After initiation into the Poe Secret Society, audience and cast members alike gather in the bar where the Fab 4 are muraled on a wall, a backdrop for a small performance stage, lending a counter-cultural atmosphere.

After the first martini sinks in, the trippy mod look of the cast and saturated mood lighting in the dungeon-esque, gas-station themed club takes on an ethereal 60’s revival vibe with acoustic Beatles ballads and spontaneous speeches detailing historically accurate evidence of pre civil war corruption and the discovery of Poe’s body.  The stylish activist, and possibly a stewardess in a saturated orange outfit played by Samantha Johnson, easily transitions from prepared speech to answer impromptu queries from onlookers, deftly staying in character. The audience, drinks in hand, swarm around the actors and rove from room to room, gathering new facets of the puzzle, like Poe’s issue with alcohol and the clothes he was found wearing at his death.

Cooping, an apparent Shanghai abduction style of voting fraud, is introduced and adds to the revolutionary anti-government spirit with a group of gothic spooky characters, like the creepy couple played by Estelle Olivia and Brian Alford resembling a younger hip version of the Munsters, as your guides. The paranormal tone gets into high gear when Makaela Shealy’s seance medium reaches out to communicate with Poe himself, meanwhile other cast members, in trances, begin to spew revelations of their interactions or observances of the doomed poet.

The makeup and costumes are impeccably done, the flow of action across several rooms or simultaneously in different rooms give the curious audience members lots of options to watch and gather clues. The only drawback is there might be one or two critical links of information that were performed elsewhere from the viewer to make the connections to understand the theory. This problem is solved by the highly social atmosphere of the club and by design the production encourages social interaction to piece everything together and wonder if it’s all true.

The Cooping Theory should be popular for groups and couples alike as an antidote to the music club/karaoke scene. The first martini was the best I’ve had in five years, exactly like I wanted, but the second was a complete disappointment not worthy of a carnival boat bash. The wings were okay but never got to try the burgers and fries when the offer was strangely rescinded.

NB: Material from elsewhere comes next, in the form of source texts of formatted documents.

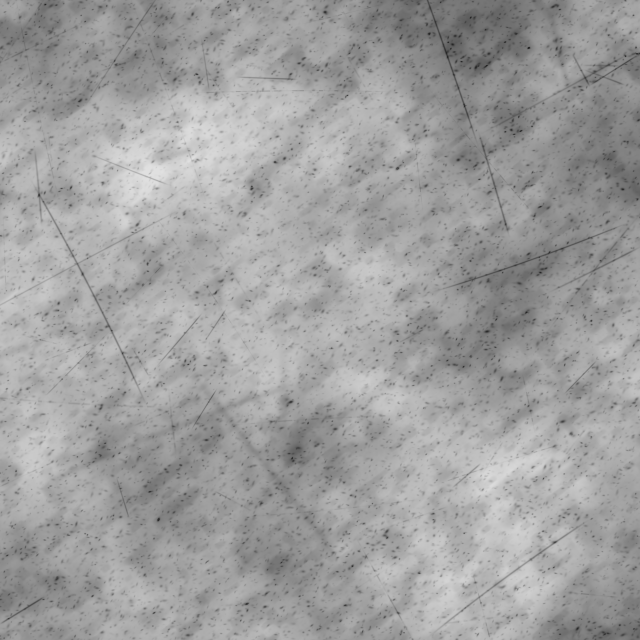
A Shadertoy shader for this texture:

```glsl
// Worn grey film: cloudy mottling with soft slanted blotches, peppered by
// small dark specks and crossed by scratches. Layers are built from value
// noise, jittered grids of soft dots and randomly placed bent segments.

// Integer hash: three random values in 0..1 per cell and seed
vec3 hash3(vec2 cell, float seed) {
    uvec3 v = uvec3(ivec3(cell, seed)) * 1664525u + 1013904223u;
    v.x += v.y * v.z; v.y += v.z * v.x; v.z += v.x * v.y;
    v ^= v >> 16u;
    v.x += v.y * v.z; v.y += v.z * v.x; v.z += v.x * v.y;
    return vec3(v >> 8u) / 16777215.0;
}

mat2 rotation(float angle) {
    float c = cos(angle), s = sin(angle);
    return mat2(c, -s, s, c);
}

float valueNoise(vec2 p, float seed) {
    vec2 i = floor(p), f = fract(p);
    f = f * f * f * (f * (f * 6.0 - 15.0) + 10.0);
    float bottom = mix(hash3(i, seed).x, hash3(i + vec2(1, 0), seed).x, f.x);
    float top = mix(hash3(i + vec2(0, 1), seed).x, hash3(i + vec2(1, 1), seed).x, f.x);
    return mix(bottom, top, f.y);
}

float clouds(vec2 p) {
    float sum = 0.0, weight = 0.5;
    for (int octave = 0; octave < 5; octave++) {
        sum += weight * valueNoise(p, float(octave));
        p = rotation(0.6) * p * 2.03 + 7.3;
        weight *= 0.54;
    }
    return sum;
}

// Soft dark specks, one at most per grid cell, slightly stretched
float specks(vec2 p, float cells, float seed) {
    vec2 home = floor(p * cells);
    float dark = 0.0;
    for (int y = -1; y <= 1; y++)
    for (int x = -1; x <= 1; x++) {
        vec2 cell = home + vec2(x, y);
        vec3 place = hash3(cell, seed), look = hash3(cell, seed + 50.0);
        vec2 d = rotation(0.5 + 1.6 * (look.y - 0.5)) * (p - (cell + place.xy) / cells);
        float radius = mix(0.0012, 0.0024, look.x * look.x);
        d /= radius * vec2(1.0 + 0.9 * look.z, 0.9);
        dark += exp(-dot(d, d)) * place.z * place.z;
    }
    return dark;
}

// Bent segments: crisp, beaded or wide and blurred
float scratches(vec2 p, float aspect) {
    float dark = 0.0;
    for (int i = 0; i < 84; i++) {
        float id = float(i);
        vec3 place = hash3(vec2(id, 3), 200.0);
        vec3 form = hash3(vec2(id, 9), 201.0);
        vec3 look = hash3(vec2(id, 5), 202.0);

        // Three families: rising, steep falling, nearly level
        float angle = form.x < 0.42 ? 0.65 : form.x < 0.76 ? -1.2 : -0.12;
        angle += (form.y - 0.5) * 0.75;
        float halfLength = mix(0.03, 0.27, form.z * form.z * form.z);
        vec2 q = rotation(angle) * (p - place.xy * vec2(aspect, 1.0));
        float across = q.y + (place.z - 0.5) * 0.35 * q.x * q.x;
        float along = q.x / halfLength;

        bool crisp = i < 24, blurred = i >= 70;
        float width = blurred ? mix(0.004, 0.008, look.x) : mix(0.0009, 0.0016, look.x);
        float strength = crisp ? mix(0.10, 0.23, look.y) : mix(0.035, 0.085, look.y);
        float line = exp(-across * across / (width * width));
        line *= 1.0 - smoothstep(0.65, 1.0, abs(along));
        line *= mix(1.0, 0.5 + 0.5 * along, look.z * 0.7);
        if (!crisp && !blurred && line > 0.01)
            line *= 0.35 + 1.4 * smoothstep(0.35, 0.8, valueNoise(vec2(q.x * 170.0, id), 77.0));
        dark += line * strength;
    }
    return dark;
}

void mainImage(out vec4 fragColor, in vec2 fragCoord) {
    vec2 p = fragCoord / iResolution.y;
    float aspect = iResolution.x / iResolution.y;
    vec2 fromCentre = p - vec2(0.5 * aspect, 0.5);

    // Cloudy ground, lighter in the middle
    float grey = 0.70 + 0.56 * (clouds(p * 4.0 + 11.0) - 0.52);
    grey -= 0.23 * dot(fromCentre, fromCentre);

    // Blotches leaning up to the right
    vec2 slanted = rotation(0.65) * p;
    float blotch = smoothstep(0.45, 0.95, valueNoise(slanted * vec2(24.0, 42.0), 31.0));
    blotch += 0.6 * smoothstep(0.5, 0.95, valueNoise(slanted * vec2(55.0, 90.0), 32.0));
    grey -= 0.085 * blotch;

    // Specks gather where the blotches are
    float pepper = specks(p, 52.0, 100.0) + 0.85 * specks(p, 78.0, 101.0);
    pepper += 0.5 * specks(p, 115.0, 102.0);
    grey -= min(0.27 * pepper * (0.7 + 0.6 * blotch), 0.34);

    grey -= min(scratches(p, aspect), 0.3);
    grey += 0.012 * (valueNoise(p * 260.0, 41.0) - 0.5);
    fragColor = vec4(vec3(clamp(grey, 0.15, 0.88)), 1.0);
}
```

All audience members are required to set up a tab, I assume there is a minimum.

Who Killed Edgar Allan Poe? The Cooping Theory 1969

Running time 2 hours 45 minutes

RPM Underground 244 West 54th Street, Broadway/8th Avenue